By Pam Bennett
Where can you go to see all five eco-regions that exist in Ohio, along with their associated plants, without traveling great distances? The Ohio Governor’s Residence and Heritage Gardens in Bexley, near Columbus.
The gardens are the brainchild of former first lady Hope Taft, who is passionate about Ohio’s diverse natural history.
In 2001, while living at the residence, Taft and a small group of natural resource-minded others came up with a landscape design for the residence property that depicted each of the five eco- regions or physiographic areas. With the help of OSU Extension Master Gardener volunteers, the gardens began to take shape.

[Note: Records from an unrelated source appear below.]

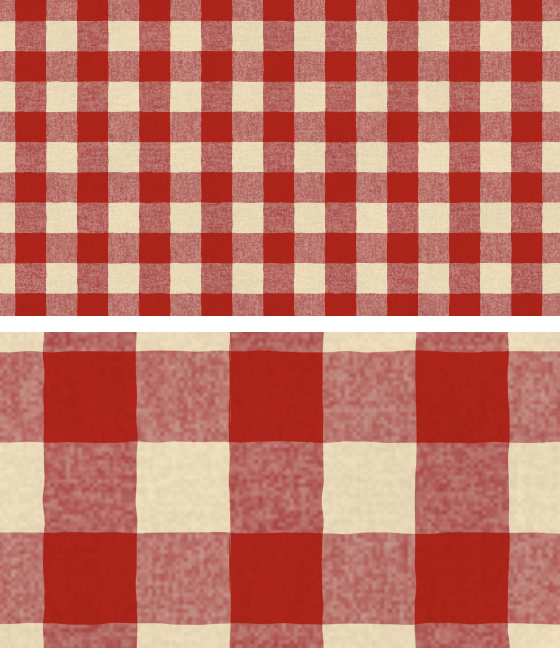
Top, the full canvas; bottom, a detail of the centre.
Give the GLSL for this pattern, as a Shadertoy shader.

```glsl
// Red and cream gingham cloth with a fine, slightly uneven woven grain.

// Lengths are in canvas heights.
const vec2 PERIOD = vec2(0.1962, 0.1916);       // one red plus one cream stripe
const vec2 FIRST_STRIPE = vec2(0.1463, 0.0713); // left and lower edge of a red stripe
const float EDGE_WOBBLE = 0.0012;
const float EDGE_SOFTNESS = 0.0008;

const vec3 CREAM = vec3(0.912, 0.850, 0.720);
const vec3 RED = vec3(0.670, 0.140, 0.100);
const vec3 WARP_BLUSH = vec3(0.708, 0.402, 0.380); // red warp over cream weft
const vec3 WEFT_BLUSH = vec3(0.730, 0.458, 0.430); // cream warp over red weft

const float THREADS = 210.0;      // threads per canvas height
const float SLUB_LENGTH = 7.0;    // streak length in threads
const float PLAIN_GRAIN = 0.045;
const float BLUSH_GRAIN = 0.22;
const float PATCH_SHADE = 0.015;

float hash(vec2 cell) {
    vec3 p = fract(vec3(cell.xyx) * 0.1031);
    p += dot(p, p.yzx + 33.33);
    return fract((p.x + p.y) * p.z);
}

// Smooth value noise in -1..1
float noise(vec2 p) {
    vec2 cell = floor(p);
    vec2 f = fract(p);
    f = f * f * (3.0 - 2.0 * f);
    float low = mix(hash(cell), hash(cell + vec2(1.0, 0.0)), f.x);
    float high = mix(hash(cell + vec2(0.0, 1.0)), hash(cell + 1.0), f.x);
    return 2.0 * mix(low, high, f.y) - 1.0;
}

// Coverage of the red stripes along each axis
vec2 stripes(vec2 p, float pixel) {
    vec2 phase = (p - FIRST_STRIPE) / PERIOD;
    vec2 fromCentre = abs(fract(phase + 0.25) - 0.5) * PERIOD;
    float blur = max(0.6 * pixel, EDGE_SOFTNESS);
    return smoothstep(-blur, blur, fromCentre - 0.25 * PERIOD);
}

// Threads that thicken and thin, plus the bumps where they cross
float weave(vec2 p, float warpShare) {
    vec2 t = p * THREADS;
    float warpSlub = noise(t * vec2(1.0, 1.0 / SLUB_LENGTH));
    float weftSlub = noise(t * vec2(1.0 / SLUB_LENGTH, 1.0) + 57.0);
    float bumps = noise(t * 1.15 + 131.0);
    return 0.45 * mix(weftSlub, warpSlub, warpShare) + 0.6 * bumps;
}

void mainImage(out vec4 fragColor, in vec2 fragCoord) {
    float pixel = 1.0 / iResolution.y;
    vec2 p = fragCoord * pixel;

    // Stripes with edges that waver along the threads
    vec2 wobble = vec2(noise(vec2(p.y * 45.0, 3.0 + floor(p.x * 12.0))),
                       noise(vec2(p.x * 45.0, 91.0 + floor(p.y * 12.0))));
    vec2 band = stripes(p + EDGE_WOBBLE * wobble, pixel);

    // Four dyed combinations of warp and weft
    vec3 cloth = mix(mix(CREAM, WARP_BLUSH, band.x),
                     mix(WEFT_BLUSH, RED, band.x), band.y);

    // Grain shows most where red and cream threads cross
    float blush = abs(band.x - band.y);
    float grain = weave(p, mix(0.35, 0.65, band.y));
    cloth += (CREAM - RED) * grain * BLUSH_GRAIN * blush;
    cloth *= 1.0 + PLAIN_GRAIN * grain * (1.0 - blush);

    // Faint uneven dye over the whole cloth
    cloth *= 1.0 + PATCH_SHADE * noise(p * 9.0 + 17.0);

    fragColor = vec4(clamp(cloth, 0.0, 1.0), 1.0);
}
```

Today, you can visit the governor’s residence and tour the natural areas of Ohio in a little over an hour. You also can learn about the stories behind the plants and about other natural resources located in these regions.
Here are the five areas and the associated features:
The Lake Plains is a narrow strip of land along the Lake Erie coast that broadens as you move toward northwest Ohio. Plants include prickly pear cactus, silverweed, blue lupines (exquisite when in bloom) and lakeside daisy (very few spots of these plants remain in the country).
The Glaciated Appalachian Plateau includes Mahoning County and much of Northeast Ohio. This area had one glacial event, as opposed to the four that occurred in the Till Plains. Plants include bayberry, striped maple, northern pitcher plant and cranberry.
The Till Plains consists of most of western Ohio, and since it was glaciated four times, it’s fairly flat with gentle rolls. Plants are typical prairie plants, including compass plant, prairie dock, purple coneflower and Sullivant’s milkweed.
The Unglaciated Appalachian Plateau is the area of southeast Ohio that was untouched by glaciers. Plants in this area include great rhododendron, bigleaf magnolia, wild columbine and flame azalea.
The Interior Low Plateau is also called the Bluegrass Region, and is a small area in southern Ohio along the Ohio River. This area was not impacted by glaciers and the plants are more like those found in the Kentucky Ozarks, including two very cool ones — the native passion flower and the crossvine.
Developing the land to host plants that represent each of the five regions was a challenge. The soils that support each of their plants had to be mimicked. Sand was brought in from the Oak Openings dunes (Toledo area) as well as the Headlands dunes (east of Cleveland, near Mentor).
Learn more about our five eco-regions by touring the Governor’s Residence and Heritage Gardens. For tour information, go to the Friends of the Ohio Governor’s Residence and Heritage Garden website: www.fogrhg.org.